What a Day! 4th School of Engineering Industry & Open Day 2016
Well what a day! We are delighted to report that the 4th School of Engineering Industry and Open Day, held on Friday 11th March 2016 in Devere Hall, UCC was another huge success. With over 320 captivated students from secondary schools across Munster, a brilliant display of Final Year Research Project posters, and a stellar lineup of speakers, we are looking forward to next year already.
Leonard Hobbs, Director Global Public Affairs for Intel Ireland told us the amazing story of the laying of the first Transatlantic telegraph cable, all the way from Valentia Island, Co Kerry (!) to Newfoundland in Canada in 1858 - before they even had cameras to record it. We live in a world of instant communication, so it is very hard to imagine a time when it took two weeks for a communication to get from New York to London - the time it took a ship to carry a letter across the Atlantic. Leonard then spoke about George Boole and how his use of mathematics heralded the dawn of the computer age. Great minds can yield amazing inventions.
Liz Dooley, Director Operations (Biologics) for Janssen then spoke about the importance of STEM (Science, Technology, Engineering, Maths) in secondary schools and in fostering students knowledge of, and passion for Engineering. She gave examples of the process and biotechnology innovations being conducted in Janssen, spoke about the installation of a wind turbine to generate electricity for Janssen and DePuy in Cork Harbour, and the work of an engineer in the process industries. We also watched an interesting short video about the engineering projects that have been completed by J&J engineers - everything from process scale-up and process improvements, to a new car park.
Majella Henchion, Group Resourcing Lead, ESB spoke about her career in the ESB since her graduation, and how life as an engineer is never going to be boring! From the building of the first dam and hydroelectric power plant at Ardnacrusha on the River Shannon in 1922 (14 years before Hoover Dam) which first brought electricity to Ireland, to rural electrification between 1946 and 1979 which brought enormous socio-economic benefits to rural areas, the story of electricity and energy supply in Ireland is one of innovation and determination in the face of war and poverty.
Carl Devlin, Programme Director, Horizon Nuclear Power then rounded off the day with a talk on the challenges associated with designing and building a Nuclear Power Plant in a small coastal area of Wales, where even the task of providing roads for the employees to travel to and from work is going to take time, discussion and innovative ideas in order to find a workable solution. The word Carl used most in his speech was 'challenge', which gave the listening audience a really good idea of the work of an engineer - always striving to solve problems and overcome challenges. That's what engineers do best.
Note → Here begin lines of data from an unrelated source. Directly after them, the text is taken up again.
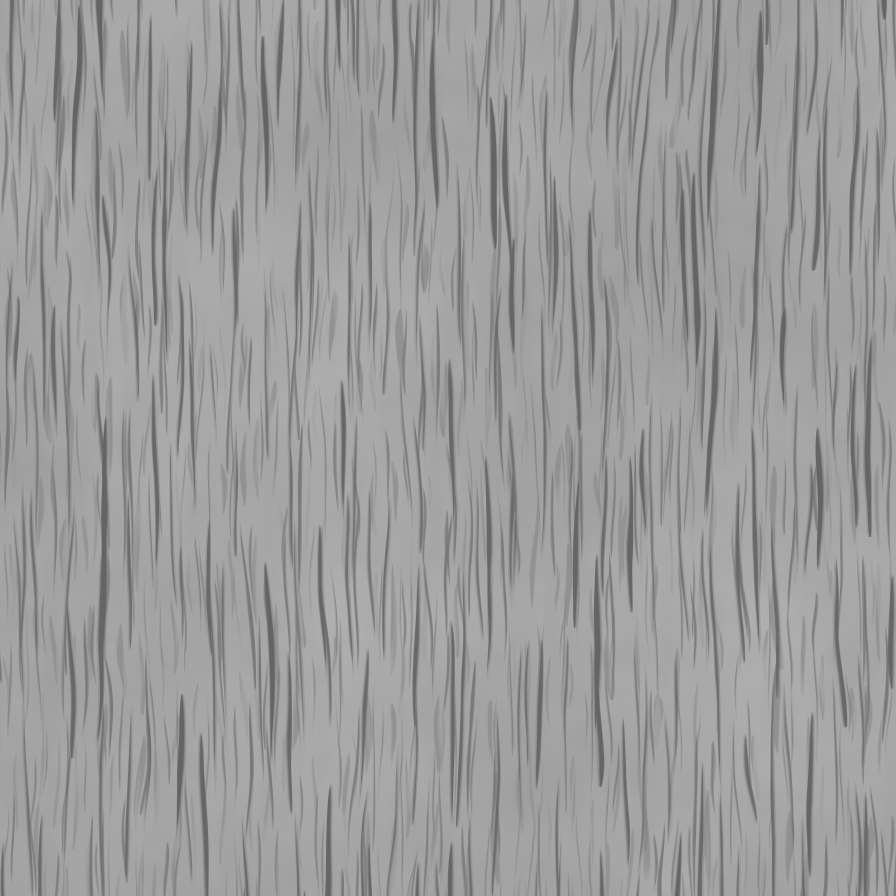
Reproduce this texture procedurally as a Shadertoy shader.

```glsl
// Grey painted wood grain: long tapered dark cracks run vertically over a
// softly mottled base. Each layer scatters one bent stroke per column cell,
// from pale smudges through fine scratches to the main dark cracks.

float hash(vec2 p) {
    return fract(sin(dot(p, vec2(127.1, 311.7))) * 43758.5453);
}

float noise(vec2 p) {
    vec2 i = floor(p), f = fract(p);
    f = f * f * (3.0 - 2.0 * f);
    return mix(mix(hash(i), hash(i + vec2(1, 0)), f.x),
               mix(hash(i + vec2(0, 1)), hash(i + vec2(1, 1)), f.x), f.y);
}

float fbm(vec2 p) {
    float sum = 0.0, amplitude = 0.5;
    for (int i = 0; i < 4; i++) {
        sum += amplitude * noise(p);
        p = p * 2.03 + 17.3;
        amplitude *= 0.5;
    }
    return sum / 0.9375;
}

// Coverage of one layer of tapered, nearly vertical strokes
float strokes(vec2 p, float columns, float cellLength, float halfWidth, float seed) {
    float pixel = 0.75 / iResolution.y;
    float ink = 0.0;
    for (int i = -1; i <= 1; i++) {
        float column = floor(p.x * columns) + float(i);
        float y = p.y / cellLength + 7.0 * hash(vec2(column, seed));
        vec2 cell = vec2(column, floor(y) + seed * 13.0);
        float place = hash(cell + 0.37);
        float size = hash(cell + 5.71);
        float lean = hash(cell + 9.13) - 0.5;

        // Position along the stroke, 0 at its foot and 1 at its tip
        float foot = 0.35 * hash(cell + 2.9);
        float tip = 1.0 - 0.3 * hash(cell + 3.3);
        float s = (fract(y) - foot) / (tip - foot);
        if (s <= 0.0 || s >= 1.0) continue;

        // Uneven taper: the thickest part sits nearer one end
        float skewed = pow(s, mix(0.5, 1.8, hash(cell + 4.7)));
        float taper = pow(4.0 * skewed * (1.0 - skewed), 0.65);
        float width = halfWidth * mix(0.5, 1.4, size * size) * taper;
        width *= 0.75 + 0.5 * noise(vec2(place * 90.0, p.y * 28.0));

        float center = (column + 0.5 + 0.9 * (place - 0.5)) / columns;
        center += 0.016 * lean * (s - 0.5) * min(1.0, cellLength * 5.0);
        center += 0.0016 * sin(s * 5.0 + place * 40.0);

        // One edge is crisp, the other feathers out
        float side = p.x - center;
        float softness = max(pixel, side * lean > 0.0 ? 0.0014 : 0.0007);
        float body = 1.0 - smoothstep(-softness, softness, abs(side) - width);
        body *= min(1.0, width / 0.0008) * mix(0.65, 1.0, size);
        ink = max(ink, body);
    }
    return ink;
}

void mainImage(out vec4 fragColor, in vec2 fragCoord) {
    vec2 uv = fragCoord / iResolution.y;

    // Mottled base with faint vertical fibres
    float grey = 0.651 + 0.085 * (fbm(uv * vec2(5.0, 6.0)) - 0.5);
    grey += 0.022 * (fbm(uv * vec2(70.0, 9.0) + 31.0) - 0.5);
    grey += 0.016 * (fbm(uv * 45.0 + 8.0) - 0.5);

    // Gentle sway shared by all the grain
    vec2 p = uv;
    p.x += 0.012 * (noise(uv * vec2(7.0, 5.0) + 3.0) - 0.5);
    p.x += 0.004 * (noise(uv * vec2(25.0, 14.0) + 11.0) - 0.5);

    // Pale smudges, broken up into splinters
    float splinter = smoothstep(0.25, 0.6, noise(p * vec2(260.0, 16.0)));
    float smudge = strokes(p, 43.0, 0.13, 0.0032, 1.0) * mix(0.35, 1.0, splinter);
    grey = mix(grey, 0.55, 0.85 * smudge);

    // Fine scratches
    grey = mix(grey, 0.50, strokes(p, 47.0, 0.15, 0.0014, 2.0));
    grey = mix(grey, 0.47, strokes(p, 37.0, 0.23, 0.0015, 3.0));

    // Main cracks, each with a soft shadow beside it
    float shadow = max(strokes(p - vec2(0.0016, 0.0), 29.0, 0.31, 0.0026, 4.0),
                       strokes(p + vec2(0.0016, 0.0), 23.0, 0.25, 0.0026, 5.0));
    float crack = max(strokes(p, 29.0, 0.31, 0.0023, 4.0),
                      strokes(p, 23.0, 0.25, 0.0024, 5.0));
    grey = mix(grey, 0.54, 0.7 * shadow);
    grey = mix(grey, 0.39, crack);

    fragColor = vec4(vec3(grey), 1.0);
}
```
Thank you to all who contributed to making this a great event. Thank you so much to Judy Rea for acting as Session Chair and keeping everything on track. The speeches will be edited and made available as YouTube clips on our website in due course. Watch this space.